╭─ THE RECORDS

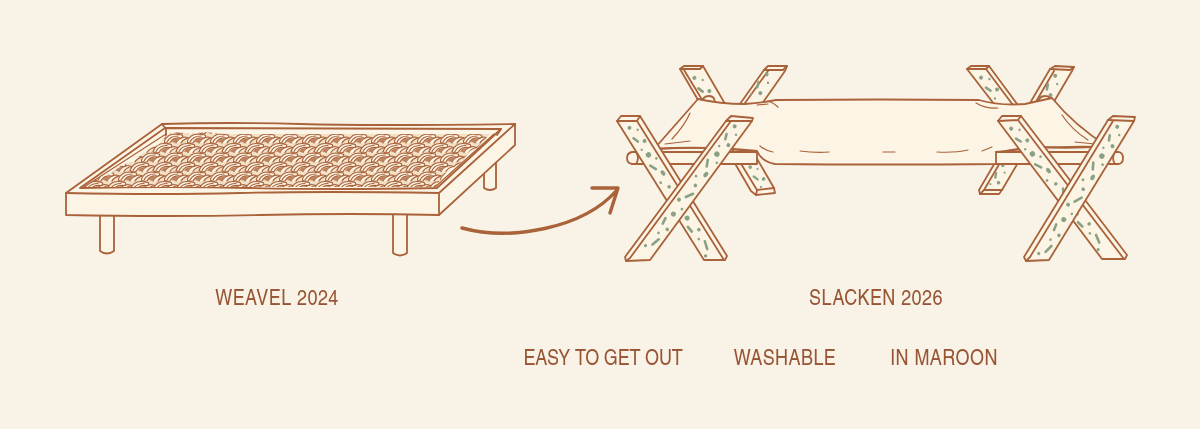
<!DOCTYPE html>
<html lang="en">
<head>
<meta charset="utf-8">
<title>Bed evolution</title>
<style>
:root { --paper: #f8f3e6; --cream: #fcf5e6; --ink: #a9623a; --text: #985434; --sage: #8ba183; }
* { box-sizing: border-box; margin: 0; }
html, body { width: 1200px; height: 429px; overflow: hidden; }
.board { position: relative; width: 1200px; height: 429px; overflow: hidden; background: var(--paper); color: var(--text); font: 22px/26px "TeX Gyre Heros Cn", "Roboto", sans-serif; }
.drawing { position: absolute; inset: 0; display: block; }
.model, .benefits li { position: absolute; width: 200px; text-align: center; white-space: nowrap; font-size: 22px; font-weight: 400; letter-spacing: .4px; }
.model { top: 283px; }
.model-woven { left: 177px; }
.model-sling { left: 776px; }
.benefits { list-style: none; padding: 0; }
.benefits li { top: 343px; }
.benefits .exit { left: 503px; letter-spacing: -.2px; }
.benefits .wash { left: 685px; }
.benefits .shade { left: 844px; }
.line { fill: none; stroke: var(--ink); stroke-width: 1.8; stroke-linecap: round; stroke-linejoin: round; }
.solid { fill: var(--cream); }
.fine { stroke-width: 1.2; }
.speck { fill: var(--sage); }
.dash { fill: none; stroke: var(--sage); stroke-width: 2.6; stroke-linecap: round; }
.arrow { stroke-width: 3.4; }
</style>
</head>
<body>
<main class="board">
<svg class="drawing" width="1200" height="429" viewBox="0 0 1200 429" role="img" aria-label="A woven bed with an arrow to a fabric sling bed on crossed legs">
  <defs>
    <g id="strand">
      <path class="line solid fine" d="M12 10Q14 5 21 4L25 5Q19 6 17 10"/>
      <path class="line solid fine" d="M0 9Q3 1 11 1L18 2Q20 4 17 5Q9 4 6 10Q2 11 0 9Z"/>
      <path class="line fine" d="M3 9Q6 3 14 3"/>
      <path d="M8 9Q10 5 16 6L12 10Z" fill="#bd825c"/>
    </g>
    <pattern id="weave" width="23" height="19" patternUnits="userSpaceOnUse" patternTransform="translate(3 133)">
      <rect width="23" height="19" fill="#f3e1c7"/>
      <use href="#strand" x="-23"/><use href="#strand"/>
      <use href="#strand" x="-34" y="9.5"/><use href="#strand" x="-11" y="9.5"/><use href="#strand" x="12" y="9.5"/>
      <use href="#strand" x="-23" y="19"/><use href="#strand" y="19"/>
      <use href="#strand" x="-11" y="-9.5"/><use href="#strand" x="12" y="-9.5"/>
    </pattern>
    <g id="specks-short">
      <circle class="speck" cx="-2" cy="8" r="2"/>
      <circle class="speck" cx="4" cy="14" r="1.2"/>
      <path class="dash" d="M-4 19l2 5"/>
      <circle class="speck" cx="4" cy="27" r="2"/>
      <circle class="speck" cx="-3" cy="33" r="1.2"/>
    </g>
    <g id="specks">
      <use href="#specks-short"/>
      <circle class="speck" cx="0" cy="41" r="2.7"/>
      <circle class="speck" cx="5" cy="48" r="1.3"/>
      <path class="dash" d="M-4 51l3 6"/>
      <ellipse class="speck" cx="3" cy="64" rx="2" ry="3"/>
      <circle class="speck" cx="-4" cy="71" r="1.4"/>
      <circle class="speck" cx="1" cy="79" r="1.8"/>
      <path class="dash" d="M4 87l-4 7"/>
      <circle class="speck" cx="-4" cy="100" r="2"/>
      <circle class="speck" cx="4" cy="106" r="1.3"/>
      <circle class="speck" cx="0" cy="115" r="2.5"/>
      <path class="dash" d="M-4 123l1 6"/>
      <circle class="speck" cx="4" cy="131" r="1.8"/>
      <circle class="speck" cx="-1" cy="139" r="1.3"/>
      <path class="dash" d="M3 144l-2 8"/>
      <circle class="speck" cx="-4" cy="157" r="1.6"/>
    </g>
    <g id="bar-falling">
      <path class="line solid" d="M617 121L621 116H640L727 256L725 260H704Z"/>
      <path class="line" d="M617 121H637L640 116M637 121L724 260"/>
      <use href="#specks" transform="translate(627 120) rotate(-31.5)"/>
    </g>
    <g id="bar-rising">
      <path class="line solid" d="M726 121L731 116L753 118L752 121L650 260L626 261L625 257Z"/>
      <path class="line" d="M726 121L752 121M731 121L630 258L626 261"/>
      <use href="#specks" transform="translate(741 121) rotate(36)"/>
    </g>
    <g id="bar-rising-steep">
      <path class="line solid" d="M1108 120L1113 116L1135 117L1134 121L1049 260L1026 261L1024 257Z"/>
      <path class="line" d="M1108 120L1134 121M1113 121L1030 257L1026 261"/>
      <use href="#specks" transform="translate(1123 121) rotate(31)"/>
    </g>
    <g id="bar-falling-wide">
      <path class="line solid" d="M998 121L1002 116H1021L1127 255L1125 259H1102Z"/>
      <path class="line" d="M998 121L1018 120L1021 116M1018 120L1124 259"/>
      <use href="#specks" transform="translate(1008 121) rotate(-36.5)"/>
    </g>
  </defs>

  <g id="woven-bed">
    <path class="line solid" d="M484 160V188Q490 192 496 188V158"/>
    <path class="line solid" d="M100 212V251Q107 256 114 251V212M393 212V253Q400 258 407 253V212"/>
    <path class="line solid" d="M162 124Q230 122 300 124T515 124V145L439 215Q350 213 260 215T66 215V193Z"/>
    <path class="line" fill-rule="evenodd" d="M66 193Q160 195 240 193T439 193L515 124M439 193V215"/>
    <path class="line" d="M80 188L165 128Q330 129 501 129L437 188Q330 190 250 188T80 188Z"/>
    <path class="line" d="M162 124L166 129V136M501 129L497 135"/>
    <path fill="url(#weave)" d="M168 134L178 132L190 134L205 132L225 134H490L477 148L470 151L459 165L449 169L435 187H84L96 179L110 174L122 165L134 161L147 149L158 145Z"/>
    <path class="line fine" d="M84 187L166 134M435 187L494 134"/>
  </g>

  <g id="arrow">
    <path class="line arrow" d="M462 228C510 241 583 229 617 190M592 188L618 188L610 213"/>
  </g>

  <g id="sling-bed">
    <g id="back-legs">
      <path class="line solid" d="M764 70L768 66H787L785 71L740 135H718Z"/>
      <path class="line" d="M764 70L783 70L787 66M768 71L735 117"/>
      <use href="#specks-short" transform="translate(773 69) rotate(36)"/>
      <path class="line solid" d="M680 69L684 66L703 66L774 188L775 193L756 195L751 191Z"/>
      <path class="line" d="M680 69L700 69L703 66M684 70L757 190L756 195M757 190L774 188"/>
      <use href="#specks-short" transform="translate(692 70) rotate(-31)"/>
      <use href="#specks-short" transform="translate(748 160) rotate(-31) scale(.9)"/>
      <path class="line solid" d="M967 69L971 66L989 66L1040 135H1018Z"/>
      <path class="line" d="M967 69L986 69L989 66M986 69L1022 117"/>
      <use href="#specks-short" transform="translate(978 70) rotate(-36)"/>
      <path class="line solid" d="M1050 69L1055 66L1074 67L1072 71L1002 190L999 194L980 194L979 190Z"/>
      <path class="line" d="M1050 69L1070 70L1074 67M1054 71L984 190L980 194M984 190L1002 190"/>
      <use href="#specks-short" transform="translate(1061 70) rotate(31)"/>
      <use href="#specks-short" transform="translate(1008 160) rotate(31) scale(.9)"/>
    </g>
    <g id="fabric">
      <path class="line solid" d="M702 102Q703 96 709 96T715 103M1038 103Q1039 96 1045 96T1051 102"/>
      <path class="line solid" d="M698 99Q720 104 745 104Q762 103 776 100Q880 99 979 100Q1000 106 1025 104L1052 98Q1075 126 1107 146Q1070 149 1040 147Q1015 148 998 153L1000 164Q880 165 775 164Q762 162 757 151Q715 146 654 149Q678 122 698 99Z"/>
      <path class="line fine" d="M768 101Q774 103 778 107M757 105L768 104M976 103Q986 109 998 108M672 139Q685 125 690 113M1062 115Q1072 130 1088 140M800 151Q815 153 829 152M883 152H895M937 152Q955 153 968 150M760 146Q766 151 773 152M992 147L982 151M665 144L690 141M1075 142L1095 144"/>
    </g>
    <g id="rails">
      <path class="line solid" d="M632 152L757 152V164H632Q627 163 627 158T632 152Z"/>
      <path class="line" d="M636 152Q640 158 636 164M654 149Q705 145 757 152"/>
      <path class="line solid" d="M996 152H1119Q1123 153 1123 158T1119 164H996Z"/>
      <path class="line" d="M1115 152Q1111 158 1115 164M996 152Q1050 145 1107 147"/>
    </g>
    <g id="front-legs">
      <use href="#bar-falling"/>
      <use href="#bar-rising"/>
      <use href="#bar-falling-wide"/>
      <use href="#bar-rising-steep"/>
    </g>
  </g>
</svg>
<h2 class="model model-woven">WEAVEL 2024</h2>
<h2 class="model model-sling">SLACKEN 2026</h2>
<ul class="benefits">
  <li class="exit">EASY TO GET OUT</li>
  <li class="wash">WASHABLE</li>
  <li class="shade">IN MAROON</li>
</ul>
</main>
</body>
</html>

╰─
╭─ THE RECORDS

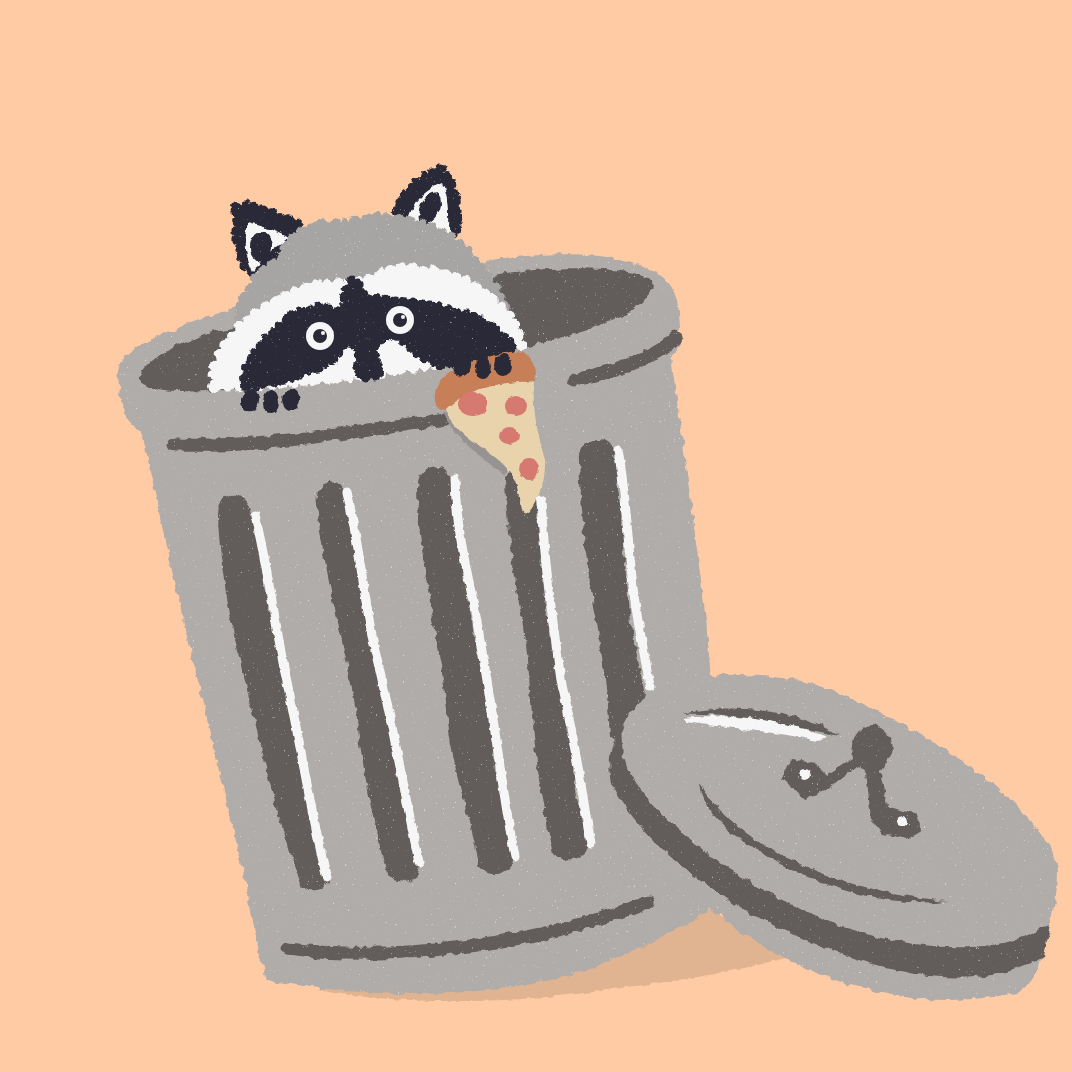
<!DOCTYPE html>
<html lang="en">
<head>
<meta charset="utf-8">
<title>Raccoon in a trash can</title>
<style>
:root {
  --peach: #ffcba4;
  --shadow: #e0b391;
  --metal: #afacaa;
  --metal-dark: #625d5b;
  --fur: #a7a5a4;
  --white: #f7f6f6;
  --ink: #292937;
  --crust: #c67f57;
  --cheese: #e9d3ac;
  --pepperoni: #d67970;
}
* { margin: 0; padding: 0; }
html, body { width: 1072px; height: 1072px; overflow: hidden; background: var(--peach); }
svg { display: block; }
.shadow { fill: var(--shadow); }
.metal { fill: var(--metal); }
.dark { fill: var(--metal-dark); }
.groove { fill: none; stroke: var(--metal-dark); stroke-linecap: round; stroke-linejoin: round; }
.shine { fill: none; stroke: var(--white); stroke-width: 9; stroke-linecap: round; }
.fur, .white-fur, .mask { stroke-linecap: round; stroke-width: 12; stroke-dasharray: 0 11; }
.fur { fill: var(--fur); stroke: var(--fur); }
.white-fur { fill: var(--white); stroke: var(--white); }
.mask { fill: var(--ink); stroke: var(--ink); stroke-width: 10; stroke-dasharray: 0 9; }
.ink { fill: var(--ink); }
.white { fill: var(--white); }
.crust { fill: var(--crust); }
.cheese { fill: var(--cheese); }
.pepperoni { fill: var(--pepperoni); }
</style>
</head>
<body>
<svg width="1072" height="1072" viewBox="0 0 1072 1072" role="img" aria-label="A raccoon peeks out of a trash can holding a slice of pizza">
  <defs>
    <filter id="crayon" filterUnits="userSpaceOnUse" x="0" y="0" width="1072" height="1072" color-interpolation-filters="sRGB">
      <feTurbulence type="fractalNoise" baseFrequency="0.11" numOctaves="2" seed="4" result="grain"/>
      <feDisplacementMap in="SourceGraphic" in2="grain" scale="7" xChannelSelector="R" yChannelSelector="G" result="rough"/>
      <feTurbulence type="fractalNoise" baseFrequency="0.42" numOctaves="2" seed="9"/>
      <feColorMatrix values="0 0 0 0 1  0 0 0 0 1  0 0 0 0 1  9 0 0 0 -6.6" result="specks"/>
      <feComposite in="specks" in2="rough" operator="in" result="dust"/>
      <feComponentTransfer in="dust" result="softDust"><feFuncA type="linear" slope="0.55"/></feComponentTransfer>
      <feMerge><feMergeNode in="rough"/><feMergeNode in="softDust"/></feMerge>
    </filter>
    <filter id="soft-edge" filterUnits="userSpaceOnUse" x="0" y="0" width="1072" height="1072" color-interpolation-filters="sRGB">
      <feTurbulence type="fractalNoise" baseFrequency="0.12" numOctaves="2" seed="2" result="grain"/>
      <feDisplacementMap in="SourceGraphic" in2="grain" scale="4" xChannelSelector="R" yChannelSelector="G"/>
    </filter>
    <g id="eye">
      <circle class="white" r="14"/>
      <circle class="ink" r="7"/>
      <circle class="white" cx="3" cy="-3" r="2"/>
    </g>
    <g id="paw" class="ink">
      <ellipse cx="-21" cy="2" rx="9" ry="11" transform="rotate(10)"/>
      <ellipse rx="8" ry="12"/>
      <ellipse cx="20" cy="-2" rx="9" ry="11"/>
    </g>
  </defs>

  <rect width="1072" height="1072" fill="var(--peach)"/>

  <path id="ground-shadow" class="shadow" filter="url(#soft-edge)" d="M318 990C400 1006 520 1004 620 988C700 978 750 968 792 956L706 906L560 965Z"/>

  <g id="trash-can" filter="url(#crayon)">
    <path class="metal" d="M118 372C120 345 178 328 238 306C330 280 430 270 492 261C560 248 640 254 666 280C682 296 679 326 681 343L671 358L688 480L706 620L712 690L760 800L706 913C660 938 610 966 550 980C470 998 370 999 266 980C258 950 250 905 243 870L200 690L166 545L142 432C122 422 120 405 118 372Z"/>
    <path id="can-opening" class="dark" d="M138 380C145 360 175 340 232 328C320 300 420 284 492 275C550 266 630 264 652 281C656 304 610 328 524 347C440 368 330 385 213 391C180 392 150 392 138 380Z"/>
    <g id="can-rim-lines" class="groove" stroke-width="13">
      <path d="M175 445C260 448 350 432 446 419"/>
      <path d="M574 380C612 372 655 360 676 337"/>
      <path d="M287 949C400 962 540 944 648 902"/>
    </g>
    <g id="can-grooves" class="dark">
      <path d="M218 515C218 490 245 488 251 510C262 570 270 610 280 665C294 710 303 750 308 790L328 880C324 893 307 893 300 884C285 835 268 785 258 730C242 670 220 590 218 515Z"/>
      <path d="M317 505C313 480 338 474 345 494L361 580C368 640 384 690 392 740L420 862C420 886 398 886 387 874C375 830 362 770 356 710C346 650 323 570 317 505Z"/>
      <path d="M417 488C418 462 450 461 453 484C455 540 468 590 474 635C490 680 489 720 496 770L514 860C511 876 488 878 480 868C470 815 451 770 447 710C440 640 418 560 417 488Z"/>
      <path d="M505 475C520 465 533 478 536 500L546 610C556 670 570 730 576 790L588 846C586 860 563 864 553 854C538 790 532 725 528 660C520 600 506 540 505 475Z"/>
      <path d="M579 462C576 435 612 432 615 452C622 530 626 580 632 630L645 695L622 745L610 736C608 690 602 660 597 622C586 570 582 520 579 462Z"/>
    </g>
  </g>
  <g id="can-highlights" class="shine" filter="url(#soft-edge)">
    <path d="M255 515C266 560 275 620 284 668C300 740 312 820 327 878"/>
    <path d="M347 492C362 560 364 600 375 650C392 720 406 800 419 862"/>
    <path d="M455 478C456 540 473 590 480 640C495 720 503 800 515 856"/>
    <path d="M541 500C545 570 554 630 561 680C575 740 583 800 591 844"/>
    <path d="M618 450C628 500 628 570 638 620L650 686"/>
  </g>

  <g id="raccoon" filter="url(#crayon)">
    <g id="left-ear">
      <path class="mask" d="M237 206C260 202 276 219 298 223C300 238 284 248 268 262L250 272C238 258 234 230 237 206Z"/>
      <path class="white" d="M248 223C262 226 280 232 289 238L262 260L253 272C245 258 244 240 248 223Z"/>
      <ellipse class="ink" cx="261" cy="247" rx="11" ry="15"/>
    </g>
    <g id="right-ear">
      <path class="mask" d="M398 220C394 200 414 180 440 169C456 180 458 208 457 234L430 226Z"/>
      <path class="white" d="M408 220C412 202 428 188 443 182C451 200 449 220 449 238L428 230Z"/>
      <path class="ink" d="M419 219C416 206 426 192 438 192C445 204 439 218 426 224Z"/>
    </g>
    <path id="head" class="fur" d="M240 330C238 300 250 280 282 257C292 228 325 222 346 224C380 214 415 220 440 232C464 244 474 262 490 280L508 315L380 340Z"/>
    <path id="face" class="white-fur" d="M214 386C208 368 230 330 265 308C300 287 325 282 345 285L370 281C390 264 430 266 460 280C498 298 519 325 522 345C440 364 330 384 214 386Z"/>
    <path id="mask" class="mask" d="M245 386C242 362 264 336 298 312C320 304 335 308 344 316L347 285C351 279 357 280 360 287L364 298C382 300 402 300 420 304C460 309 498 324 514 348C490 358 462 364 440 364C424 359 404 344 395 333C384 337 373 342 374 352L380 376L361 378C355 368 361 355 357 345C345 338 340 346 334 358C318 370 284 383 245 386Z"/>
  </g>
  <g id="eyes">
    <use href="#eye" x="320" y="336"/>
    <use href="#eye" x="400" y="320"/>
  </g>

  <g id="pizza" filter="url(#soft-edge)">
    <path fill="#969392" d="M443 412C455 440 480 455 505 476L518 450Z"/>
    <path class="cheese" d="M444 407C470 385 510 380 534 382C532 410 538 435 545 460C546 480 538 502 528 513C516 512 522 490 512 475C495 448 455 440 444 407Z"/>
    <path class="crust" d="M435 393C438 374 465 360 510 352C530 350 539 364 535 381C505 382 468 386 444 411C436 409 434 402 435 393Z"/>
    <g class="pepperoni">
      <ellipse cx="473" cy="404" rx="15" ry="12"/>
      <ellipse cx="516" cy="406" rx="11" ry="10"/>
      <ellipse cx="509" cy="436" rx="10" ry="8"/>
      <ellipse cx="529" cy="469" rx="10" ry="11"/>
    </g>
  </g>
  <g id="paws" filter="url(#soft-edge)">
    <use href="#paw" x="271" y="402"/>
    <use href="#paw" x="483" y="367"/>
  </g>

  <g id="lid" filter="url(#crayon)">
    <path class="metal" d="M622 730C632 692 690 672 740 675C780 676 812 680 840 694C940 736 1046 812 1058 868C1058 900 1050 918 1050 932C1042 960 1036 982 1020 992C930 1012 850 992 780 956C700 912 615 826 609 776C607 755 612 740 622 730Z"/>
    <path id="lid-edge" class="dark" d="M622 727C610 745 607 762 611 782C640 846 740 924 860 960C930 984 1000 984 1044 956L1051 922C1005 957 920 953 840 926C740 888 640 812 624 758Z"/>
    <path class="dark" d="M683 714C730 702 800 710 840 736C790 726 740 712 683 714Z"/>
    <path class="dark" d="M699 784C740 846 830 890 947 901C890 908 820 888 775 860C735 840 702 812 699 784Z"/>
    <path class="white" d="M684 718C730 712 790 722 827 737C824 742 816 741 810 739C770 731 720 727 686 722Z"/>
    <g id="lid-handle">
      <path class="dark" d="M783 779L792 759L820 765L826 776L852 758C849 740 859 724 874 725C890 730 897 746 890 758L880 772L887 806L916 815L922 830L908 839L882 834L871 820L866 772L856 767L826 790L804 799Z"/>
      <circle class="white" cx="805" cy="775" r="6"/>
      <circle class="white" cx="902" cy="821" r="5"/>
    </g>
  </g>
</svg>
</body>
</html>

╰─

#### REQUIRED WORK
Each line holding "short" in the records should be copied out.

#### ANSWER BELOW
    <g id="specks-short">
      <use href="#specks-short"/>
      <use href="#specks-short" transform="translate(773 69) rotate(36)"/>
      <use href="#specks-short" transform="translate(692 70) rotate(-31)"/>
      <use href="#specks-short" transform="translate(748 160) rotate(-31) scale(.9)"/>
      <use href="#specks-short" transform="translate(978 70) rotate(-36)"/>
      <use href="#specks-short" transform="translate(1061 70) rotate(31)"/>
      <use href="#specks-short" transform="translate(1008 160) rotate(31) scale(.9)"/>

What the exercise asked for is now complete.